START Records for processing
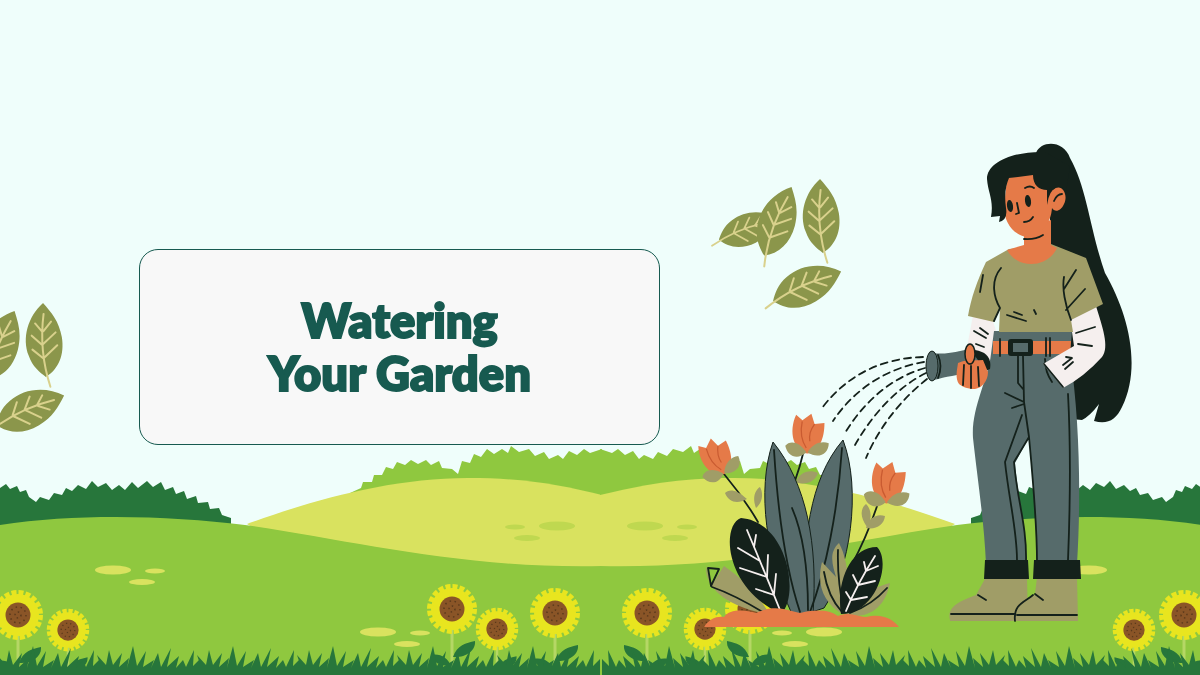
<!DOCTYPE html>
<html lang="en">
<head>
<meta charset="utf-8">
<title>Watering Your Garden</title>
<style>
:root{--sky:#effefb;--meadow:#8fc83f;--hill:#d9e25f;--hedge:#27763b;--teal:#175a50;--card:#f8f8f8;--ink:#14211b;--slate:#566b6b;--olive:#a09d67;--leaf:#8b964b;--vein:#d9d18c;--orange:#e57a48;--white:#f5efee;--petal:#e8e51f;--seed:#8a5527;--stem:#b5d765}
*{box-sizing:border-box;margin:0}
html,body{width:1200px;height:675px;overflow:hidden}
.slide{position:relative;width:1200px;height:675px;overflow:hidden;background:var(--sky)}
.scene{position:absolute;inset:0;display:block}
.title-card{position:absolute;left:139px;top:249px;width:521px;height:196px;display:flex;align-items:center;justify-content:center;background:var(--card);border:1.5px solid var(--teal);border-radius:19px}
h1{font:900 47px/53px Lato,"Open Sans",sans-serif;color:var(--teal);text-align:center;white-space:nowrap;-webkit-text-stroke:1.8px var(--teal)}
h1 span{display:block}
.ink-line{fill:none;stroke:var(--ink);stroke-width:1.8;stroke-linecap:round;stroke-linejoin:round}
.ink{fill:var(--ink)}.slate{fill:var(--slate)}.olive{fill:var(--olive)}.skin{fill:var(--orange)}.white{fill:var(--white)}
.meadow{fill:var(--meadow)}.hill{fill:var(--hill)}.hedge{fill:var(--hedge)}
</style>
</head>
<body>
<main class="slide">
<svg class="scene" width="1200" height="675" viewBox="0 0 1200 675" aria-hidden="true">
<defs>
<g id="leaf">
<path d="M1 -38C-15 -25 -22 -4 -16 14C-13 25 -6 31 0 36C13 29 20 15 18 -3C16 -19 9 -28 1 -38Z" fill="var(--leaf)"/>
<path d="M1 -27C-3 -5 -3 20 4 46M-1 -9L-8 -18M-2 4L-12 -6M-2 17L-12 8M0 -10L8 -19M-1 3L12 -8M-1 17L13 5" fill="none" stroke="var(--vein)" stroke-width="2" stroke-linecap="round"/>
</g>
<g id="leaf-group">
<use href="#leaf" transform="translate(748 229) rotate(70) scale(.86)"/>
<use href="#leaf" transform="translate(777 222) rotate(21)"/>
<use href="#leaf" transform="translate(821 217) rotate(-3)"/>
<use href="#leaf" transform="translate(806 286) rotate(66)"/>
</g>
<g id="sunflower">
<path d="M0 18V66" stroke="var(--stem)" stroke-width="3"/>
<path class="hedge" d="M1 48C5 36 14 34 23 32C24 42 13 49 1 48ZM-1 57C-13 57 -19 53 -21 46C-12 44 -4 49 -1 57Z"/>
<circle r="21" fill="var(--petal)"/>
<circle r="22" fill="none" stroke="var(--petal)" stroke-width="6" stroke-dasharray="4.9 2"/>
<circle r="12.5" fill="var(--seed)"/>
<circle r="8" fill="none" stroke="#5b3a1c" stroke-width="1.5" stroke-dasharray="1.5 3.5"/>
<circle r="3" fill="none" stroke="#5b3a1c" stroke-width="1.5" stroke-dasharray="1.5 3"/>
</g>
<path id="grass" class="hedge" d="M0 675V664L-3 655L6 665L9 650L13 665L22 653L19 667L29 658L27 668L33 646L37 666L46 651L43 667L54 660L51 668L58 653L61 667L71 648L67 667L79 656L76 668L83 660L86 667L94 650L93 666L100 659V675Z"/>
<g id="landscape-half">
<path class="hedge" d="M0 488L6 484L10 489L17 486L20 492L26 490L29 497L36 502L40 497L49 500L54 493L62 495L66 488L72 491L78 485L86 489L92 481L98 487L106 483L112 490L119 485L125 490L132 482L138 488L147 481L153 487L161 482L165 490L173 487L176 494L184 491L187 499L196 496L198 503L208 502L210 509L219 508L222 515L231 518V545H0Z"/>
<path class="meadow" d="M350 493L361 488L363 482L372 482L374 475L382 475L386 467L393 469L397 462L405 465L411 460L418 464L426 460L431 465L439 461L442 468L452 469L458 474L462 461L470 463L474 454L481 457L487 449L494 454L502 449L508 453L511 446L519 452L529 449L535 456L544 452L549 459L558 455L563 459L569 451L577 455L584 449L590 453L602 449V520H350Z"/>
<path class="hill" d="M247 524C310 501 390 478 468 478C525 478 560 485 602 495V580H340Z"/>
<g fill="#bfd850"><ellipse cx="515" cy="527" rx="10" ry="2.5"/><ellipse cx="557" cy="526" rx="18" ry="4.5"/><ellipse cx="527" cy="538" rx="13" ry="3"/></g>
<path class="meadow" d="M0 525C80 513 170 516 245 525C350 540 460 569 602 566V675H0Z"/>
<g class="hill"><ellipse cx="113" cy="570" rx="18" ry="4.5"/><ellipse cx="155" cy="571" rx="10" ry="2.5"/><ellipse cx="142" cy="582" rx="13" ry="3"/><ellipse cx="378" cy="632" rx="18" ry="4.5"/><ellipse cx="420" cy="633" rx="10" ry="2.5"/><ellipse cx="407" cy="644" rx="13" ry="3"/></g>
<use href="#sunflower" x="18" y="615"/>
<use href="#sunflower" transform="translate(68 630) scale(.85)"/>
<use href="#sunflower" x="452" y="609"/>
<use href="#sunflower" transform="translate(497 629) scale(.85)"/>
<use href="#sunflower" x="555" y="613"/>
<use href="#grass"/><use href="#grass" x="100"/><use href="#grass" x="200"/><use href="#grass" x="300"/><use href="#grass" x="400"/><use href="#grass" x="500"/>
</g>
<g id="tulip">
<path class="skin" d="M-13 -16L-6 -12L1 -20L6 -11L15 -14C18 0 16 14 5 18C-8 18 -17 2 -13 -16Z"/>
<path d="M-6 -11C-6 0 -2 8 3 13M6 -11C3 -4 3 0 5 6" fill="none" stroke="#c95b31" stroke-width="1.2"/>
<path class="olive" d="M4 17C-5 8 -14 9 -17 15C-13 24 -3 27 4 17ZM5 17C8 7 16 3 23 4C25 14 17 21 5 17Z"/>
</g>
</defs>

<g id="landscape">
<use href="#landscape-half"/>
<use href="#landscape-half" transform="translate(1202 0) scale(-1 1)"/>
</g>
<g id="falling-leaves">
<use href="#leaf-group"/>
<use href="#leaf-group" transform="translate(-777 124)"/>
</g>

<g id="flower-bed">
<path class="ink-line" d="M724 474Q744 498 758 522M804 450Q795 488 780 514M879 500Q868 535 851 566"/>
<path class="olive" d="M747 499C736 489 729 489 725 493C729 503 738 504 747 499ZM756 508C752 498 755 490 760 487C764 494 762 503 756 508ZM792 489C780 490 772 484 772 479C780 476 789 481 792 489ZM796 482C800 472 809 469 818 473C815 482 805 486 796 482ZM867 527C859 516 861 508 866 504C872 510 872 520 867 527ZM866 528C868 518 877 513 885 516C884 525 876 530 866 528Z"/>
<use href="#tulip" transform="translate(715 458) rotate(-15)"/>
<use href="#tulip" transform="translate(806 434) rotate(12) scale(1.05)"/>
<use href="#tulip" transform="translate(886 483) rotate(14) scale(1.1)"/>
<g class="slate" stroke="var(--ink)" stroke-width="1">
<path d="M843 440C809 480 803 540 803 615L824 608C850 570 862 490 843 440Z"/>
<path d="M773 442C756 490 767 560 792 614H813C818 545 807 484 773 442Z"/>
</g>
<path class="ink-line" d="M774 450C778 515 786 570 800 612M842 448C838 510 826 570 810 612M792 508Q808 545 808 610"/>
<path class="olive" d="M706 566C705 588 725 606 770 615C758 594 743 579 724 566L711 586ZM839 543C828 553 833 566 836 577L822 562C816 585 824 603 842 614C851 590 849 562 839 543ZM890 583C866 590 849 601 846 615C869 619 885 608 890 583Z"/>
<path class="ink-line" d="M708 568L711 586L719 569ZM712 587Q735 595 766 614M838 550Q837 580 844 612M824 572Q828 597 842 612M887 588Q872 605 850 613"/>
<path class="ink" d="M741 518C721 525 724 588 781 614C800 596 788 522 741 518ZM877 547C849 547 836 585 841 614C876 614 892 562 877 547Z"/>
<path d="M747 530Q763 568 780 610M754 547L756 535M760 561L738 548M767 578L768 555M767 577L740 568M774 594L776 574M774 595L756 589M875 556Q856 586 846 611M866 571L864 562M866 571L878 566M858 585L853 575M858 585L875 581M851 600L846 592M851 600L867 597" fill="none" stroke="var(--white)" stroke-width="1.8" stroke-linecap="round"/>
<path class="skin" d="M704 627C710 618 717 616 724 617C730 608 746 610 756 613C775 604 786 610 800 613C818 609 829 610 838 616C850 611 858 617 866 617C882 613 893 619 899 627Z"/>
</g>

<g id="water-spray" class="ink-line" stroke-dasharray="7 5">
<path d="M923 357C882 358 847 375 822 408M924 362C888 368 855 388 833 421M925 368C893 377 865 400 845 433M926 373C900 386 875 410 855 445M927 379C903 398 880 425 866 458"/>
</g>

<g id="gardener">
<path class="ink" d="M1036 153C1041 140 1064 140 1070 158C1087 188 1090 230 1105 273C1128 313 1142 366 1122 407C1116 420 1107 425 1094 421L1099 404Q1090 416 1082 420L1071 419L1050 300V190Z"/>
<g id="boots">
<path class="olive" d="M950 620C946 605 964 600 976 595L986 577H1027L1028 621H950Z"/>
<path class="olive" d="M1015 621C1013 604 1027 602 1035 594L1037 577H1077L1078 621Z"/>
<path class="ink-line" d="M951 614H1015M1017 615H1077M1015 621C1013 604 1025 602 1033 595M978 595L986 600M1035 594L1043 600"/>
</g>
<path class="white" d="M973 315L993 321L1000 344L990 360L966 353Z"/>
<path class="ink-line" d="M974 331L986 338M980 328L988 334M976 344L984 347"/>
<g id="jeans">
<path class="slate" d="M994 331H1072L1070 355C1080 420 1081 500 1077 564H1037C1037 520 1032 470 1029 437L1015 463C1018 500 1027 528 1026 564H986C984 520 977 475 973 438C971 408 988 380 991 354Z"/>
<path class="ink-line" d="M1023 356L1024 402L1029 437L1014 462C1017 500 1027 525 1026 562M1029 437C1032 470 1037 520 1037 562M1024 402L1005 393M1024 404L1012 408M1018 356V383L1023 389M1022 415L1005 462C1009 500 1017 530 1017 560M1068 394C1071 450 1070 510 1068 560M1045 359Q1045 372 1052 382"/>
<path class="skin" d="M993 341H1071L1070 354H993Z"/>
<path class="ink-line" d="M1000 339V356M1046 338V356M1050 338V356"/>
<rect class="ink" x="1008" y="339" width="25" height="17" rx="3"/>
<rect class="slate" x="1013" y="343" width="15" height="9"/>
<path class="ink" d="M985 560H1028L1029 579H984ZM1034 560H1080L1081 579H1033Z"/>
</g>
<path class="white" d="M1070 318L1096 306C1102 326 1110 347 1102 357Q1084 377 1063 388L1043 364L1074 346Z"/>
<path class="ink-line" d="M1076 333L1095 327M1078 344L1092 346M1063 365L1072 358L1066 357M1044 364L1063 387M1065 369L1073 362"/>
<path class="olive" d="M1009 249L986 262C977 281 971 298 968 316L994 322L1000 308L999 332H1073L1071 320L1103 304L1086 258L1051 244Z"/>
<path class="ink-line" d="M1001 268C990 281 994 298 1000 308M1000 308L994 321M1071 320C1065 305 1062 288 1064 277M1064 289L1076 270M1066 310L1085 289M983 275L980 292M1007 315L1026 321M1014 312L1022 315M1034 310L1036 314"/>
<path class="skin" d="M1024 228L1051 220V245L1057 248C1048 268 1018 270 1007 250L1024 245Z"/>
<path class="ink-line" d="M1024 239Q1035 240 1043 235"/>
<path class="skin" d="M1007 178L1037 172L1053 190C1061 182 1069 194 1064 204C1061 211 1055 213 1052 208C1051 222 1043 235 1026 237C1012 234 1004 221 1004 207Z"/>
<path class="ink" d="M1045 152C1014 151 987 162 987 179C988 193 994 200 991 217L1000 216L999 222Q1008 220 1006 208C1004 194 1006 185 1009 178L1033 175C1033 185 1039 190 1047 190L1047 205Q1049 190 1058 186Q1064 187 1066 193L1070 166Z"/>
<ellipse class="ink" cx="1010" cy="206" rx="3" ry="6" transform="rotate(-8 1010 206)"/>
<ellipse class="ink" cx="1028" cy="201" rx="3" ry="6" transform="rotate(-8 1028 201)"/>
<path class="ink-line" d="M1017 203L1019 213L1016 214M1024 222Q1030 222 1033 217M1025 188Q1030 185 1034 188M1054 201Q1057 194 1062 194"/>
<g id="spray-nozzle">
<path class="ink" d="M971 350C986 350 992 358 990 369L978 374Z"/>
<path class="slate" d="M933 353C948 355 957 351 970 349L980 363L973 374C958 374 945 377 934 380Z"/>
<ellipse class="slate" cx="932" cy="366" rx="6" ry="15" stroke="var(--ink)"/>
<path class="ink-line" d="M938 355Q943 366 938 378"/>
<path class="skin" d="M958 363C966 359 974 361 983 360L988 372C988 381 982 388 975 389C969 389 962 387 959 384C955 378 957 370 958 363Z"/>
<ellipse class="skin" cx="970" cy="354" rx="5" ry="10" stroke="var(--ink)" stroke-width="1.5"/>
<path class="ink-line" d="M964 365L963 385M971 366L971 388M978 367L979 386"/>
</g>
</g>
</svg>
<section class="title-card">
<h1><span>Watering</span><span>Your Garden</span></h1>
</section>
</main>
</body>
</html>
END Records for processing
Task instructions
Set down exactly the lines of the data above, beginning with the line that has "627C710 618 717" and ending with the line that has "331H1072L1070 355C1080 420", and no others.

Exercise answer
<path class="skin" d="M704 627C710 618 717 616 724 617C730 608 746 610 756 613C775 604 786 610 800 613C818 609 829 610 838 616C850 611 858 617 866 617C882 613 893 619 899 627Z"/>
</g>

<g id="water-spray" class="ink-line" stroke-dasharray="7 5">
<path d="M923 357C882 358 847 375 822 408M924 362C888 368 855 388 833 421M925 368C893 377 865 400 845 433M926 373C900 386 875 410 855 445M927 379C903 398 880 425 866 458"/>
</g>

<g id="gardener">
<path class="ink" d="M1036 153C1041 140 1064 140 1070 158C1087 188 1090 230 1105 273C1128 313 1142 366 1122 407C1116 420 1107 425 1094 421L1099 404Q1090 416 1082 420L1071 419L1050 300V190Z"/>
<g id="boots">
<path class="olive" d="M950 620C946 605 964 600 976 595L986 577H1027L1028 621H950Z"/>
<path class="olive" d="M1015 621C1013 604 1027 602 1035 594L1037 577H1077L1078 621Z"/>
<path class="ink-line" d="M951 614H1015M1017 615H1077M1015 621C1013 604 1025 602 1033 595M978 595L986 600M1035 594L1043 600"/>
</g>
<path class="white" d="M973 315L993 321L1000 344L990 360L966 353Z"/>
<path class="ink-line" d="M974 331L986 338M980 328L988 334M976 344L984 347"/>
<g id="jeans">
<path class="slate" d="M994 331H1072L1070 355C1080 420 1081 500 1077 564H1037C1037 520 1032 470 1029 437L1015 463C1018 500 1027 528 1026 564H986C984 520 977 475 973 438C971 408 988 380 991 354Z"/>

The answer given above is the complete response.